The attack itself was swift and brutal. The now deceased was unarmed and unexpecting to be attacked. The accused’s silly story that he measured the length of the knife blade he ploughed into the now deceased’s body using a handkerchief is not only untenable but an afterthought. In any case he priced open the abdomen leaving the intestines protruding. Despite lack of specific nature of the stab wounds in terms of length and depth in Exhibit 1 he delivered a total of 4 stab wounds, three on thighs and one on abdomen. The degree of force was severe as the knife broke. Thereafter he fled from the scene. He disembowed the now deceased
Given such evidence one cannot say that the accused did not have the intention to kill whether actual or constructive.
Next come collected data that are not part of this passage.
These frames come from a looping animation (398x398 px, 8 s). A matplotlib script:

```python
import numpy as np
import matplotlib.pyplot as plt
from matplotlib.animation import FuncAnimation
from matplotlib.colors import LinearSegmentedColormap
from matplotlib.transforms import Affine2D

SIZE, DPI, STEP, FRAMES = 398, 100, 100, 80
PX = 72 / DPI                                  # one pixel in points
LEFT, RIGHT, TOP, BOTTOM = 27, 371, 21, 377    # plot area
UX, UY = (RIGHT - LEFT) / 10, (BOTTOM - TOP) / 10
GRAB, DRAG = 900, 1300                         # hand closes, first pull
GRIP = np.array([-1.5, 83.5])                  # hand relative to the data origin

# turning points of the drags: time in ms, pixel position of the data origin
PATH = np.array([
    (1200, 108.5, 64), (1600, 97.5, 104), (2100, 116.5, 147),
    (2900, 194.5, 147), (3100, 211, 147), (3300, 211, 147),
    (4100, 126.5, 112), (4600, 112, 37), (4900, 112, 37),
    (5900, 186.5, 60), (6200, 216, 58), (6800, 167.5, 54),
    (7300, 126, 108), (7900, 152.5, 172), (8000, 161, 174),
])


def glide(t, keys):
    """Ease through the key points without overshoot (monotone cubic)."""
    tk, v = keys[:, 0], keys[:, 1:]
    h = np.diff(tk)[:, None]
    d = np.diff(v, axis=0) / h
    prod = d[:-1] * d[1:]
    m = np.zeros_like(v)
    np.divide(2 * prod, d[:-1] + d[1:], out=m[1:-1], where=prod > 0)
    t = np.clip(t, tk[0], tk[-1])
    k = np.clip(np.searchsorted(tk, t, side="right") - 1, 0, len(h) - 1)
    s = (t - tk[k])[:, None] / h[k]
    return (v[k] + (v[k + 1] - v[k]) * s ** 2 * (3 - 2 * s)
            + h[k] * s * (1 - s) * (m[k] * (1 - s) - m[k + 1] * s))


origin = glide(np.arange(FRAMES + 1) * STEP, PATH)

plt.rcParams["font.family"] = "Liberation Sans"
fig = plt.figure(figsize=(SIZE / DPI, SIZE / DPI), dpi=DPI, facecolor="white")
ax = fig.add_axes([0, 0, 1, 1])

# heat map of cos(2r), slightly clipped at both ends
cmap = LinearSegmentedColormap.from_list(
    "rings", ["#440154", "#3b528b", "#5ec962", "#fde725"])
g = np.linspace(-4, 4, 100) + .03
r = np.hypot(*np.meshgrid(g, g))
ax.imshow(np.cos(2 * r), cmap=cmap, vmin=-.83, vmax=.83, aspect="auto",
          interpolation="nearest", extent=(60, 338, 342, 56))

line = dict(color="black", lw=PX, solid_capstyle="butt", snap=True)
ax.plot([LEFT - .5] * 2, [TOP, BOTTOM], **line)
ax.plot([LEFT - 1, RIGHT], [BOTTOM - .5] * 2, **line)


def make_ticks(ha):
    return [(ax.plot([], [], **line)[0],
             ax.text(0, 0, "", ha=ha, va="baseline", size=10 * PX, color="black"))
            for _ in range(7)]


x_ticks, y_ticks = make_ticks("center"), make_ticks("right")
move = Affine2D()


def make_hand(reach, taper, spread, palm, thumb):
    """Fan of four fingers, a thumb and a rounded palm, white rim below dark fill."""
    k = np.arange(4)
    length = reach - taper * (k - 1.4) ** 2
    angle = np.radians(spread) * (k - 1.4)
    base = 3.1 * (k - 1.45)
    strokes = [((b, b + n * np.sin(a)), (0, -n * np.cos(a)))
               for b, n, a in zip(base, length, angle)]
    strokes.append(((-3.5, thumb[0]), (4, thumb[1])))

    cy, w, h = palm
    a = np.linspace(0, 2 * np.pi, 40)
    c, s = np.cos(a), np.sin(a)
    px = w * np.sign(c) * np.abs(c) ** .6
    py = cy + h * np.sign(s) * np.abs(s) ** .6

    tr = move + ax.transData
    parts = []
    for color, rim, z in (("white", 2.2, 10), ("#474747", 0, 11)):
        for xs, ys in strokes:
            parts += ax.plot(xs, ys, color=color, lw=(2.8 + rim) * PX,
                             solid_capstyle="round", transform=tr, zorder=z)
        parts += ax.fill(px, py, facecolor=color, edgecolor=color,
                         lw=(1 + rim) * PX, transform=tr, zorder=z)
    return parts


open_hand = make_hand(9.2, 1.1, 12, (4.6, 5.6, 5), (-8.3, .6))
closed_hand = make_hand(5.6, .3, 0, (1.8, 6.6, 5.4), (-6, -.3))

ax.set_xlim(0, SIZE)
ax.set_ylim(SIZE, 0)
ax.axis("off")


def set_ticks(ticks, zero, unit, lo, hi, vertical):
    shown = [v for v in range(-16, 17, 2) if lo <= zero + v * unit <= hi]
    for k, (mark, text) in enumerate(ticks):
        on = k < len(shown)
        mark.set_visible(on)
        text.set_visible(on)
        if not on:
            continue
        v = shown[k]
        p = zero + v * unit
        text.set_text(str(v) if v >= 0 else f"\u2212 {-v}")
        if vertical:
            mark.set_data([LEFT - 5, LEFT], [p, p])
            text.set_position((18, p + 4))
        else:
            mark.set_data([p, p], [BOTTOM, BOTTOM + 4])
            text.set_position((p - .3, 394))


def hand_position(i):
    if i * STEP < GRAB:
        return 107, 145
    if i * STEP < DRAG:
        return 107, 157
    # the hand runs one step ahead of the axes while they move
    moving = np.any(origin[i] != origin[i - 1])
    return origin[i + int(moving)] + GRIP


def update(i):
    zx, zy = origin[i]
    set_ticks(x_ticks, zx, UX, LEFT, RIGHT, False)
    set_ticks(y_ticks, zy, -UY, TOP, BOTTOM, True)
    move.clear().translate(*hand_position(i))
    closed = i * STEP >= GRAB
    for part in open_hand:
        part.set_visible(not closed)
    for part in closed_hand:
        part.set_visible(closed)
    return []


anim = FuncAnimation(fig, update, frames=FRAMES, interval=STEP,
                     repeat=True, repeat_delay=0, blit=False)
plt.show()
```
He did and nothing possibly provoked him as envisaged in Section 239 (1) (a) of the Criminal Law Code [Chapter 9:23].
Even if one would assume he had the intention to kill there is nothing on the evidence to show that he completely lost self-control and that a reasonable man faced with similar situation of a cheating lover would have behaved in that manner as envisaged in Section 239 (1) (b) of the Criminal Law Code [Chapter 9:23].
The defence of provocation as provided for on Section 239 (1) of the Criminal Law (Codification and Reform Act) [Chapter 9:23] is not available to the accused.
The evidence clearly shows that when the accused attacked the now deceased, he had actual intention to cause death as in envisaged in Section 47(1) of the Criminal Law [Codification and Reform] Act [Chapter 9:23].
In the result the accused is found guilty of murder with actual intent.
VERDICT: Guilty of Contravening Section 47 (1) (a) of the Criminal Law [Codification and Reform] Act [Chapter 9:23]; Murder with actual intent.
National Prosecuting Authority, counsel for the state
Mutendi, Mudisi &Shumba, pro deo counsel for the accused.